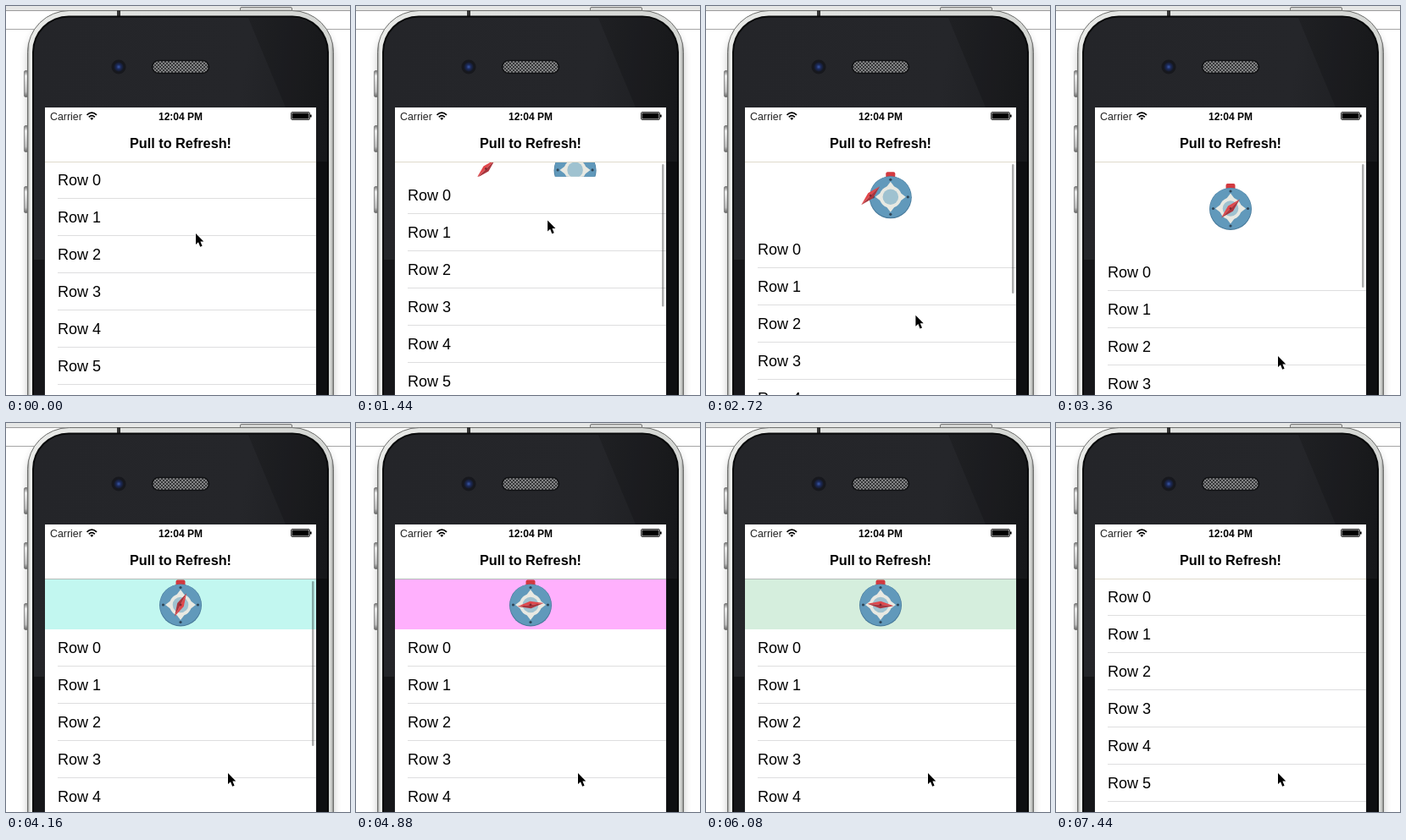
An HTML page that plays this animation: 406 px wide and 460 px high, repeating every 7520 ms.

```html
<!DOCTYPE html>
<html>
<head>
<meta charset="utf-8">
<title>Pull to Refresh</title>
<style>
html, body { margin: 0; width: 100%; height: 100%; overflow: hidden; background: #fff; }
svg { display: block; width: 406px; height: 460px; font-family: "Liberation Sans", Arial, sans-serif; }
</style>
</head>
<body>
<svg viewBox="0 0 406 460">
  <defs>
    <linearGradient id="steel" x1="0" x2="1">
      <stop offset="0" stop-color="#8c8d8b"/><stop offset=".008" stop-color="#e9eae8"/>
      <stop offset=".5" stop-color="#dcdedc"/><stop offset=".992" stop-color="#d4d6d3"/>
      <stop offset="1" stop-color="#858684"/>
    </linearGradient>
    <linearGradient id="key" x1="0" x2="0" y1="0" y2="1">
      <stop offset="0" stop-color="#777"/><stop offset=".2" stop-color="#eee"/>
      <stop offset=".8" stop-color="#bbb"/><stop offset="1" stop-color="#666"/>
    </linearGradient>
    <linearGradient id="glass" x1="0" x2="1" y1="0" y2=".25">
      <stop offset="0" stop-color="#242529"/><stop offset=".7" stop-color="#25262a"/>
      <stop offset="1" stop-color="#1b1c1f"/>
    </linearGradient>
    <radialGradient id="lens">
      <stop offset="0" stop-color="#3a58a8"/><stop offset=".45" stop-color="#1c2a5a"/>
      <stop offset="1" stop-color="#15171f"/>
    </radialGradient>
    <pattern id="mesh" width="4" height="4" patternUnits="userSpaceOnUse">
      <rect width="4" height="4" fill="#37383a"/>
      <path d="M0 0L4 4M4 0L0 4" stroke="#8b8c8d" stroke-width=".9"/>
    </pattern>
    <filter id="soft" x="-10%" width="120%"><feGaussianBlur stdDeviation="5"/></filter>
    <clipPath id="gap"><rect id="gapBox" x="46" y="184" width="320" height="0"/></clipPath>
    <clipPath id="list"><rect x="46" y="184" width="320" height="276"/></clipPath>
  </defs>

  <!-- window behind the phone -->
  <rect width="406" height="5" fill="#e6e7e6"/>
  <rect y="5" width="406" height="1" fill="#9a9a9a"/>
  <rect y="27" width="406" height="1" fill="#a6a6a6"/>

  <!-- phone -->
  <rect x="25" y="14" width="362" height="560" rx="48" fill="#000" opacity=".22" filter="url(#soft)"/>
  <rect x="276.5" y="1.5" width="61" height="8" rx="1.5" fill="#d5d6d4" stroke="#777"/>
  <g fill="url(#key)" stroke="#777" stroke-width=".8">
    <rect x="21.5" y="76.5" width="6" height="31" rx="1.5"/>
    <rect x="21.5" y="141.5" width="6" height="31" rx="1.5"/>
    <rect x="21.5" y="213.5" width="6" height="31" rx="1.5"/>
  </g>
  <rect x="25.5" y="5.5" width="361" height="580" rx="49" fill="url(#steel)" stroke="#6d6e6c"/>
  <rect x="131" y="5" width="4" height="7" fill="#333"/>
  <rect x="31" y="11.5" width="350" height="580" rx="43" fill="#08090a"/>
  <rect x="33" y="13.5" width="346" height="580" rx="41" fill="url(#glass)"/>
  <path d="M286 14H338Q379 18 379 56V460H366V120H330Z" fill="#000" opacity=".17"/>
  <path d="M367 184H381V460H367ZM32 300H45V460H32Z" fill="#000" opacity=".4"/>
  <circle cx="133" cy="72" r="8.5" fill="#17181d"/>
  <circle cx="133" cy="72" r="6" fill="url(#lens)"/>
  <rect x="172.5" y="64.5" width="67" height="15" rx="7.5" fill="url(#mesh)" stroke="#111214" stroke-width="1.6"/>

  <!-- screen -->
  <rect x="46" y="120" width="320" height="340" fill="#fff"/>
  <g clip-path="url(#gap)">
    <rect id="tint" x="46" y="184" width="320" height="160"/>
    <g id="compass">
      <rect x="-5.5" y="-28.5" width="11" height="8" rx="2" fill="#d23a40"/>
      <circle cy="1.5" r="25" fill="#47799a"/>
      <circle cy="1" r="24.3" fill="#6199bb"/>
      <path id="star" fill="#e8e9e2"/>
      <circle cy="1" r="13" fill="#e8e9e2"/>
      <circle cy="1" r="9.3" fill="#9fc2d0"/>
      <g fill="#2f4658">
        <circle cy="-19.5" r="1.6"/><circle cy="21.5" r="1.6"/>
        <circle cx="-20.5" cy="1" r="1.6"/><circle cx="20.5" cy="1" r="1.6"/>
      </g>
    </g>
    <g id="needle">
      <path d="M0-15.5L4.2 0L0 15.5Z" fill="#a9353d"/>
      <path d="M0-15.5L-4.2 0L0 15.5Z" fill="#e0474b"/>
      <circle r="1.4" fill="#7d2a31"/>
    </g>
  </g>
  <g clip-path="url(#list)"><g id="rows" font-size="18"></g></g>
  <rect id="bar" x="361" y="187" width="2.5" rx="1.2" fill="#000"/>
  <rect id="line" x="46" y="184" width="320" height="1"/>

  <!-- status and title -->
  <text x="52" y="134.5" font-size="12.4" fill="#222">Carrier</text>
  <g fill="none" stroke="#000" stroke-width="1.8">
    <path d="M95.5 128.8Q101.2 123.4 107 128.8M97.8 131.3Q101.2 128 104.8 131.3"/>
  </g>
  <path d="M99.3 132.8Q101.2 131.2 103.2 132.8L101.2 135Z"/>
  <text x="206" y="134.5" font-size="12" font-weight="bold" text-anchor="middle">12:04 PM</text>
  <rect x="336.5" y="125.5" width="22" height="9" rx="1.5" fill="none" stroke="#000" stroke-width=".8"/>
  <rect x="337.5" y="126.5" width="20" height="7" rx=".6"/>
  <rect x="359" y="128.5" width="1.6" height="3"/>
  <text x="206" y="168" font-size="16.25" font-weight="bold" text-anchor="middle">Pull to Refresh!</text>

  <path id="cursor" d="M0 0V13L3 10.3L5.2 15.7L7.6 14.7L5.4 9.5H9.3Z" stroke="#fff" stroke-width="1.4" paint-order="stroke"/>
</svg>
<script>
const LOOP = 7520, STEP = 80;
const $ = id => document.getElementById(id);
const set = (id, attrs) => { for (const k in attrs) $(id).setAttribute(k, attrs[k]); };
const smooth = u => u * u * (3 - 2 * u);
const linear = u => u;
const easeOut = u => 1 - (1 - u) ** 3;

// Value of [time, value, easing?] keys at time t
function track(keys, t) {
  if (t <= keys[0][0]) return keys[0][1];
  for (let i = 1; i < keys.length; i++) {
    const [t0, a] = keys[i - 1], [t1, b, ease = linear] = keys[i];
    if (t <= t1) return a + (b - a) * ease((t - t0) / (t1 - t0));
  }
  return keys[keys.length - 1][1];
}

const pull = [[1000, 0], [2160, 47], [3200, 109, smooth], [3440, 109],
              [3920, 60, easeOut], [6440, 60], [6880, 0, smooth]];
const mouseX = [[80, 224], [900, 224], [2160, 229], [3200, 262, smooth]];
const mouseY = [[80, 269], [900, 222, smooth], [1000, 222], [2160, 305], [3200, 414, smooth]];
const turns = [[3644, 0], [4160, 1.8], [4880, 4.42], [6080, 8.55], [6880, 11.3]];
const barEnd = [[1000, 360], [2160, 348], [3200, 333], [3440, 333], [3920, 382, easeOut]];
const barAlpha = [[1000, 0], [1160, .32], [4160, .32], [4480, 0]];

const orange = [255, 217, 179], cyan = [179, 255, 255], purple = [217, 179, 217],
      magenta = [255, 176, 253], red = [255, 179, 179], blue = [179, 179, 255];
const hues = [orange, cyan, purple, magenta, magenta, red, blue];

function tint(p) {
  const i = Math.floor(p);
  const a = i ? hues[(i - 1) % 7] : [255, 255, 255], b = hues[i % 7];
  return `rgb(${a.map((v, k) => Math.round(v + (b[k] - v) * (p - i)))})`;
}

let star = "";
for (let i = 0; i < 8; i++) {
  const a = i * Math.PI / 4, r = i % 2 ? 11 : 18;
  star += `${i ? "L" : "M"}${r * Math.sin(a)} ${1 - r * Math.cos(a)}`;
}
set("star", { d: star + "Z" });

for (let i = 0; i < 7; i++) {
  const y = 184 + 44 * i;
  $("rows").innerHTML += `<rect x="46" y="${y}" width="320" height="44" fill="#fff"/>
    <text x="61" y="${y + 28}">Row ${i}</text>
    <rect x="61" y="${y + 43}" width="305" height="1" fill="#dededf"/>`;
}

function draw(t) {
  const off = track(pull, t), p = track(turns, t);
  const joined = off >= 100 || t > 3200;
  const spread = joined ? 0 : 64 * (1 - off / 100);
  const y = 184 + off / 2;
  set("gapBox", { height: off });
  set("tint", { fill: tint(p) });
  set("compass", { transform: `translate(${206 + spread} ${y})` });
  set("needle", { transform: `translate(${206 - spread} ${y + (joined ? 1 : -.5)}) rotate(${45 + 90 * p})` });
  set("rows", { transform: `translate(0 ${Math.round(off)})` });
  set("bar", { height: track(barEnd, t) - 187, opacity: track(barAlpha, t) });
  set("line", { fill: p > 0 && off > 0 ? "#b4bdb9" : "#dfdacb" });
  set("cursor", { transform: `translate(${track(mouseX, t)} ${track(mouseY, t)})` });
}

const start = performance.now();
function tick() {
  const t = (performance.now() - start) % LOOP;
  draw(Math.floor(t / STEP) * STEP);
  requestAnimationFrame(tick);
}
tick();
</script>
</body>
</html>
```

------

PROBLEM TO SOLVE:
Every line that holds the string "translate" must be copied from the records above.

FINAL ANSWER:
  set("compass", { transform: `translate(${206 + spread} ${y})` });
  set("needle", { transform: `translate(${206 - spread} ${y + (joined ? 1 : -.5)}) rotate(${45 + 90 * p})` });
  set("rows", { transform: `translate(0 ${Math.round(off)})` });
  set("cursor", { transform: `translate(${track(mouseX, t)} ${track(mouseY, t)})` });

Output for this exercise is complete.